Since our two years of college together we have communicated primarily by phone, with a handful of visits thrown in. These visits almost always involve shopping, a meal, and ice cream or coffee! We would love to own a combination photo, coffee, gourmet chocolate shop someday, and we would be awesome at that! She comes from a great family and so do I and our morals and beliefs are very similar.

So here's to best friends, may each of you be blessed to such amazing friends as I have!

And here's to our conversation tonight, I am definitely in need of guy and life advice!

Tuesday, March 23, 2010

It's only Tuesday

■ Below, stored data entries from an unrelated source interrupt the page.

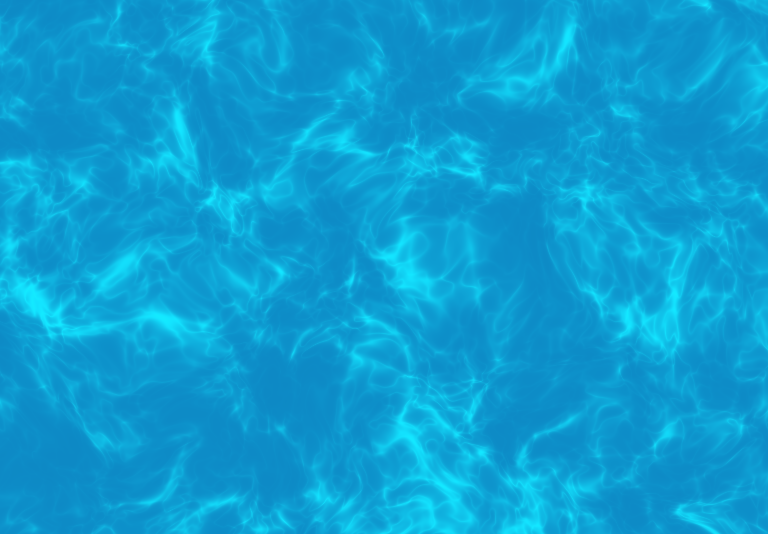
A Shadertoy shader for this texture:

```glsl
// Sunlit pool water: soft bright caustic patches and fine filaments on blue.
// Warped ridges of gradient noise are summed over several scales with a broad
// patch field; the exponential of the sum gives the strength of the light.

const vec3  DEEP_WATER    = vec3(0.05, 0.535, 0.771);
const vec3  LIGHT_TINT    = vec3(0.07, 1.0, 0.64);
const float MEDIAN_LIGHT  = 0.050;  // light added at the median
const float MAX_LIGHT     = 0.38;   // limit of the brightest spots
const float CONTRAST      = 1.0;    // exponent on the summed field
const float PATCH_SCALE   = 3.0;    // patches per canvas height
const float PATCH_WEIGHT  = 2.5;
const float RIDGE_SCALE   = 4.5;    // largest cells per canvas height
const float RIDGE_WEIGHT  = 0.52;
const float RIDGE_FALLOFF = 0.76;   // weight kept by each finer octave
const float RIDGE_SHARP   = 5.7;
const float RIDGE_SOFT    = 0.03;   // rounding of the ridge crest
const float RIDGE_MEAN    = 0.45;   // used to centre and scale the ridges
const float RIDGE_SPREAD  = 0.266;
const int   OCTAVES       = 4;
const mat2  OCTAVE_TURN   = mat2(0.8, 0.6, -0.6, 0.8);

// Unit gradient with a random direction for each lattice point
vec2 gradientAt(vec2 cell) {
    vec3 h = fract(cell.xyx * vec3(0.1031, 0.1030, 0.0973));
    h += dot(h, h.yzx + 33.33);
    float angle = 6.28318 * fract((h.x + h.y) * h.z);
    return vec2(cos(angle), sin(angle));
}

float gradientNoise(vec2 p) {
    vec2 cell = floor(p);
    vec2 f = p - cell;
    vec2 u = f * f * f * (f * (f * 6.0 - 15.0) + 10.0);
    vec2 e = vec2(1.0, 0.0);
    float a = dot(gradientAt(cell), f);
    float b = dot(gradientAt(cell + e.xy), f - e.xy);
    float c = dot(gradientAt(cell + e.yx), f - e.yx);
    float d = dot(gradientAt(cell + e.xx), f - e.xx);
    return mix(mix(a, b, u.x), mix(c, d, u.x), u.y);
}

vec2 noisePair(vec2 p) {
    return vec2(gradientNoise(p), gradientNoise(p + vec2(41.7, 17.3)));
}

// Bright crests around rounded dark cells, close to zero mean and unit spread
float ridge(vec2 p) {
    float n = gradientNoise(p) + 0.35 * gradientNoise(OCTAVE_TURN * p * 1.7 + 9.4);
    float crest = sqrt(n * n + RIDGE_SOFT * RIDGE_SOFT) - RIDGE_SOFT;
    return (exp(-RIDGE_SHARP * crest) - RIDGE_MEAN) / RIDGE_SPREAD;
}

// Broad clusters of light
float patches(vec2 p) {
    vec2 q = p * PATCH_SCALE + 5.2;
    return gradientNoise(q) + 0.6 * gradientNoise(OCTAVE_TURN * q * 2.1 + 3.7);
}

// Ridges over several scales, each bent by its own small warp
float filaments(vec2 p) {
    vec2 q = p * RIDGE_SCALE + 20.0;
    float sum = 0.0;
    float weight = RIDGE_WEIGHT;
    for (int i = 0; i < OCTAVES; i++) {
        vec2 bend = 0.35 * noisePair(q * 1.3 + 60.0);
        sum += weight * ridge(q + bend);
        weight *= RIDGE_FALLOFF;
        q = OCTAVE_TURN * q * 1.9 + 13.1;
    }
    return sum;
}

void mainImage(out vec4 fragColor, in vec2 fragCoord) {
    vec2 p = fragCoord / iResolution.y;

    // Bend the plane with a slow swell and small ripples
    p += 0.10 * noisePair(p * 3.7 + 80.0);
    p += 0.025 * noisePair(p * 13.0 + 30.0);

    // Light grows exponentially with the field, then saturates
    float field = PATCH_WEIGHT * patches(p) + filaments(p);
    float light = MEDIAN_LIGHT * exp(CONTRAST * field);
    light = MAX_LIGHT * (1.0 - exp(-light / MAX_LIGHT));

    fragColor = vec4(DEEP_WATER + LIGHT_TINT * light, 1.0);
}
```
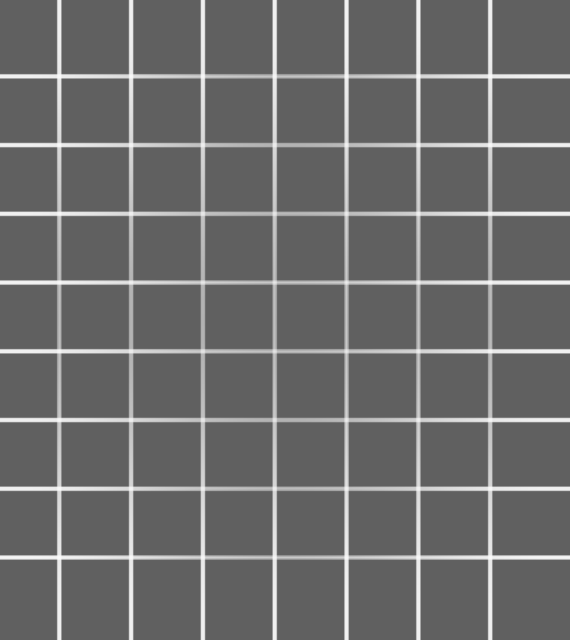
Give the GLSL for this pattern, as a WebGL 2 fragment shader.

```glsl
#version 300 es
precision highp float;

uniform vec2 u_resolution;
out vec4 fragColor;

const vec3 TILE_COLOR = vec3(0.378);
const vec3 LINE_COLOR = vec3(0.985);

// Line layout as fractions of the canvas: x for columns, y for rows.
const vec2 FIRST_LINE = vec2(0.1040, 0.1289);
const vec2 LINE_SPACING = vec2(0.1260, 0.1074);
const vec2 LINE_COUNT = vec2(7.0, 8.0);

// Widths as fractions of the canvas height.
const float BAND_HALF_WIDTH = 0.0033;
const float CORE_HALF_WIDTH = 0.0012;
const float EDGE_SOFTNESS = 0.0006;

// Distance to the nearest line of a finite, evenly spaced set.
float lineDistance(float coord, float first, float spacing, float count) {
    float index = clamp(round((coord - first) / spacing), 0.0, count - 1.0);
    return abs(coord - first - index * spacing);
}

float stripe(float distance, float halfWidth, float blur) {
    return 1.0 - smoothstep(halfWidth - blur, halfWidth + blur, distance);
}

// Opaque at both ends of a line, translucent halfway along it.
float endFade(float along) {
    return smoothstep(0.0, 0.95, abs(2.0 * along - 1.0));
}

// A pale band with a slightly brighter core.
float lineAlpha(float distance, float along, float blur) {
    float fade = endFade(along);
    float band = stripe(distance, BAND_HALF_WIDTH, blur) * mix(0.53, 0.93, fade);
    float core = stripe(distance, CORE_HALF_WIDTH, blur) * mix(0.70, 1.0, fade);
    return max(band, core);
}

void main() {
    vec2 uv = gl_FragCoord.xy / u_resolution;
    float aspect = u_resolution.x / u_resolution.y;
    float blur = EDGE_SOFTNESS + 0.6 / u_resolution.y;

    float columnDistance = aspect * lineDistance(uv.x, FIRST_LINE.x, LINE_SPACING.x, LINE_COUNT.x);
    float rowDistance = lineDistance(uv.y, FIRST_LINE.y, LINE_SPACING.y, LINE_COUNT.y);

    // Layered translucent lines brighten where they cross.
    vec3 color = mix(TILE_COLOR, LINE_COLOR, lineAlpha(columnDistance, uv.y, blur));
    color = mix(color, LINE_COLOR, lineAlpha(rowDistance, uv.x, blur));
    fragColor = vec4(color, 1.0);
}
```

I love my job some days, and some days I grumble at the mere mention of the Roundup.

This week I love my job. I'm not sure why; it's been crazy, stressful and demanding with multiple deadlines, people that won't call back and a couple sleepless nights (I don't sleep well and am sure there will be a blog dedicated to this annoying problem someday).

But, I have written three articles on topics I am personally very interested in, and I've visited with several knowledgeable people about each topic. I got the latest low-down on the Growsafe system, which measures individual animal feed efficiency and is pretty cool. Definitely cutting edge technology, and to think they use it in a feedlot, very neat.Then there is the article on replacement heifer development. Definitely some good, practical stuff to consider. Probably not anything people didn't already know as far as options go, but some of the research findings put things in a new light. This is my sister's heifer in the photo and she loves her cows, all of which sport a yellow tag with her name on it.
The third article covers synchronizing heifers or cows then turning a bull in instead of AIing. Love this idea, planning to use it on our place this spring and now I know the guy to call with any questions. Took me forever to write and I finally finished last night at 7:00pm because I kept reading all the information instead of getting the article finished.
It's only Tuesday, who knows what I'll learn by the end of the week. If you have any article ideas or questions regarding anything ag-related, let me know. I really enjoy finding information and possible answers, and I get to write about this stuff which is usually fun too.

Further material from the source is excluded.